“The solitude is hard to beat,” he says.

The 32-year-old Lowell native grew up on a functioning farm with parents who loved to garden, and long hoped to start his own organic vegetable operation. That dream became a reality five years ago in the form of Five Hands Farm in Lowell, where Bruce and his crew run a thriving Community-Supported Agriculture (CSA) membership program, filling weekly produce boxes with a half-bushel share of the farm’s current harvest.

During the late spring and early summer, that bounty includes baby greens, garlic scapes, snap peas and one varietal that not every CSA member will immediately recognize: Hakurei turnips. Raw or cooked, Bruce says these little beauties will be an early-season surprise to anyone discovering them for the first time.

We asked Bruce to share the following facts about the Hakurei turnip.

The difference between Hakurei turnips and other varieties:

Roughly the size of a golf ball, and often mistaken for radishes, they tend to lack the heat and bitterness often associated with other kinds of turnips.

Why they’re a good crop for this time of the year:

They’re fast-growing (about 40 days) and relatively cold-hardy, and their taste develops best in cool conditions.

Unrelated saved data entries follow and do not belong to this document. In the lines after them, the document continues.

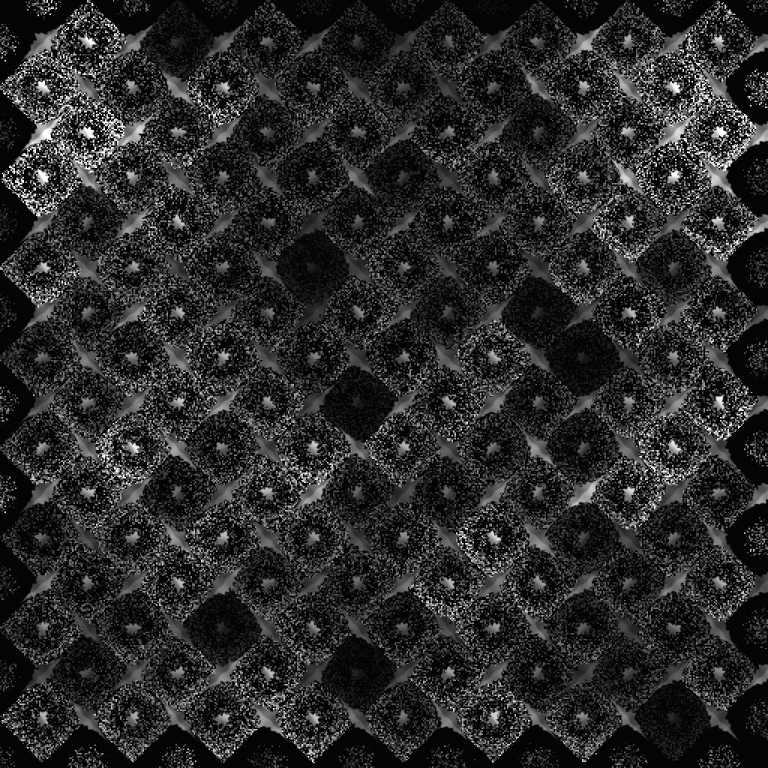
Write a three.js fragment shader that draws this pattern.

```glsl
// Diagonal lattice of stippled dark diamonds, each with a pale core and a dim petalled ring.
// Grey slivers lean alternately left and right where four diamonds meet.
// Tiles come from a rotated grid; hashes vary dots and tiles, layered sines vary the light.
varying vec2 vUv;

#define STEP 0.0587      // half the diamond diagonal, in canvas units
#define MARGIN 0.0555    // first lattice point from the left and top
#define LAST 15.0        // last whole row and column of the lattice
#define GRAINS 512.0     // stipple cells across the canvas
#define COVERAGE 0.56    // share of cells holding a dot
#define TONE 0.37        // mean dot brightness
#define CORE 0.125       // core radius, in steps
#define SLIVER_LEN 0.74  // half length of a sliver, in steps
#define SLIVER_WIDTH 0.21
#define SOFT 0.025       // edge softness, in steps
#define INK 0.015        // ground grey

float hash(vec2 p) {
  vec3 q = fract(vec3(p.xyx) * 0.1031);
  q += dot(q, q.yzx + 33.33);
  return fract((q.x + q.y) * q.z);
}

// Slow drift of light: bright upper corners, a pale band below the middle
float drift(vec2 p) {
  float top = (1.0 - p.y) * (1.0 - p.y);
  return 0.9 * top * cos(6.2832 * p.x)
       + 0.25 * cos(14.0 * (p.y - 0.61))
       + 0.3 * sin(17.0 * p.x + 3.0 * sin(9.0 * p.y)) * sin(15.0 * p.y + 1.0);
}

// 1 for lattice points whose diamond lies wholly on the canvas
float onLattice(vec2 id) {
  vec2 inside = step(vec2(-0.5), id) * step(id, vec2(LAST + 0.5));
  return inside.x * inside.y;
}

// Dot brightness inside a diamond; d is the offset from its centre
float stipple(vec2 d, vec2 id, vec2 uv, float light) {
  float r = length(d);
  float angle = atan(d.y, d.x);
  float edge = abs(d.x) + abs(d.y);
  float phase = 6.2832 * hash(id + 71.0);

  float ring = smoothstep(0.2, 0.3, r) * (1.0 - smoothstep(0.38, 0.54, r));
  float petals = 0.7 + 0.3 * cos(8.0 * angle + phase);
  float density = COVERAGE * (0.85 + 0.3 * hash(id + 17.0));
  density *= mix(0.75, 1.15, edge) + 0.15 * d.y;
  density *= 1.0 - 0.65 * ring * petals;
  density *= 1.0 - 0.6 * smoothstep(0.95, 0.99, edge);
  density *= mix(1.0 - smoothstep(0.3, 0.5, r), 1.0, onLattice(id));

  vec2 cell = floor(uv * GRAINS);
  float lit = step(hash(cell), density);
  float h = hash(cell + 217.0);
  float shade = (0.36 + 1.1 * h * h) * mix(0.65, 1.25, edge);
  shade *= 1.0 + 0.2 * sin(angle + phase) + 0.2 * d.y;
  return lit * shade * light;
}

// Solid irregular patch at a diamond centre
float coreMask(vec2 d, float seed) {
  float angle = atan(d.y, d.x);
  float radius = CORE * (1.0 + 0.2 * sin(2.0 * angle + 40.0 * seed)
               + 0.15 * sin(3.0 * angle + 90.0 * seed) + 0.2 * sin(7.0 * angle + 17.0 * seed));
  return 1.0 - smoothstep(radius - SOFT, radius + SOFT, length(d));
}

// Tapered sliver at a diamond corner: x is its mask, y its faceted shade
vec2 sliver(vec2 d, vec2 id) {
  float odd = mod(id.y, 2.0);
  vec2 axis = normalize(mix(vec2(1.08, -0.95), vec2(0.95, 1.05), odd));
  float along = dot(d, axis);
  float across = dot(d, vec2(-axis.y, axis.x));
  float seed = hash(id + 5.0);
  float taper = max(1.0 - abs(along) / SLIVER_LEN, 0.0);
  float ragged = 1.0 + 0.2 * sin(23.0 * along + 30.0 * seed) + 0.15 * sin(51.0 * along + 9.0 * seed);
  float width = SLIVER_WIDTH * pow(taper, 2.2) * ragged * (0.75 + 0.4 * seed);
  float mask = 1.0 - smoothstep(width - SOFT, width + SOFT, abs(across));
  mask *= smoothstep(0.0, 0.3, taper);
  float fold = across + 0.25 * along * (seed - 0.5) + 0.015 * sin(19.0 * along + 50.0 * seed);
  float facet = 0.75 + 0.4 * smoothstep(-0.03, 0.03, fold) + 0.15 * sin(13.0 * along + 60.0 * seed);
  return vec2(mask * onLattice(id - vec2(step(LAST + 0.5, id.x), 0.0)), facet);
}

float pattern(vec2 uv) {
  // Lattice space: rows count downwards, diamonds sit where row + column is odd
  vec2 q = (vec2(uv.x, 1.0 - uv.y) - MARGIN) / STEP;
  vec2 diagonal = 0.5 * vec2(q.x + q.y, q.x - q.y);
  vec2 t = floor(diagonal);
  vec2 tile = vec2(t.x + t.y + 1.0, t.x - t.y);
  vec2 c = floor(diagonal + 0.5);
  vec2 corner = vec2(c.x + c.y, c.x - c.y);

  // Light of this diamond, with a few dim ones
  float seed = hash(tile + 40.0);
  float glow = exp2(drift(MARGIN + tile * STEP));
  float light = TONE * glow * (0.6 + 0.75 * seed) * mix(0.5, 1.0, smoothstep(0.02, 0.16, seed));

  vec2 d = q - tile;
  float grey = INK + stipple(d, tile, uv, light);
  float coreLight = light * (0.9 + 0.7 * smoothstep(-0.03, 0.03, d.x * (seed - 0.5) - 0.3 * d.y));
  grey = mix(grey, coreLight, coreMask(d, seed) * onLattice(tile));

  vec2 s = sliver(q - corner, corner);
  float sliverLight = TONE * exp2(drift(MARGIN + corner * STEP)) * (0.7 + 0.5 * hash(corner));
  grey = mix(grey, sliverLight * s.y, s.x);
  return clamp(grey, 0.0, 1.0);
}

void main() {
  // Average four points across the footprint, so grain keeps its weight at any size
  vec2 o = 0.25 * fwidth(vUv);
  float grey = pattern(vUv + o) + pattern(vUv - o)
             + pattern(vUv + vec2(o.x, -o.y)) + pattern(vUv + vec2(-o.x, o.y));
  gl_FragColor = vec4(vec3(0.25 * grey), 1.0);
}
```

The joys and challenges of growing Hakurei turnips in Northwest Indiana:

It’s nice to be able to expose customers to a new variety with such excellent taste, and it’s great that they grow so quickly. The challenges tend to be mostly insect-related, with flea beetles, root maggots and aphids seeming to enjoy Hakureis almost as much as we do! We use an insect barrier to stave off these threats.

Photo Credit: Brad M. Wolf
Photo Credit: Brad M. Wolf

During the late spring and early summer, that bounty includes baby greens, garlic scapes, snap peas and one varietal that not every CSA member will immediately recognize: Hakurei turnips. Raw or cooked, Bruce says these little beauties will be an early-season surprise to anyone discovering them for the first time.

We asked Bruce to share the following facts about the Hakurei turnip.

The difference between Hakurei turnips and other varieties:

Roughly the size of a golf ball, and often mistaken for radishes, they tend to lack the heat and bitterness often associated with other kinds of turnips.

Why they’re a good crop for this time of the year:

They’re fast-growing (about 40 days) and relatively cold-hardy, and their taste develops best in cool conditions.

The joys and challenges of growing Hakurei turnips in Northwest Indiana:

It’s nice to be able to expose customers to a new variety with such excellent taste, and it’s great that they grow so quickly. The challenges tend to be mostly insect-related, with flea beetles, root maggots and aphids seeming to enjoy Hakureis almost as much as we do! We use an insect barrier to stave off these threats.

What to look for when seeking out Hakurei turnips:

Three main things: crisp greens, smaller size and no cracks.

The best ways to prepare and enjoy Hakurei turnips:

We love them quartered on the grill. They pair beautifully with carrots, golden beets and fingerling potatoes. You can also slice them raw for a great fresh salad addition, or add them to mashed potatoes.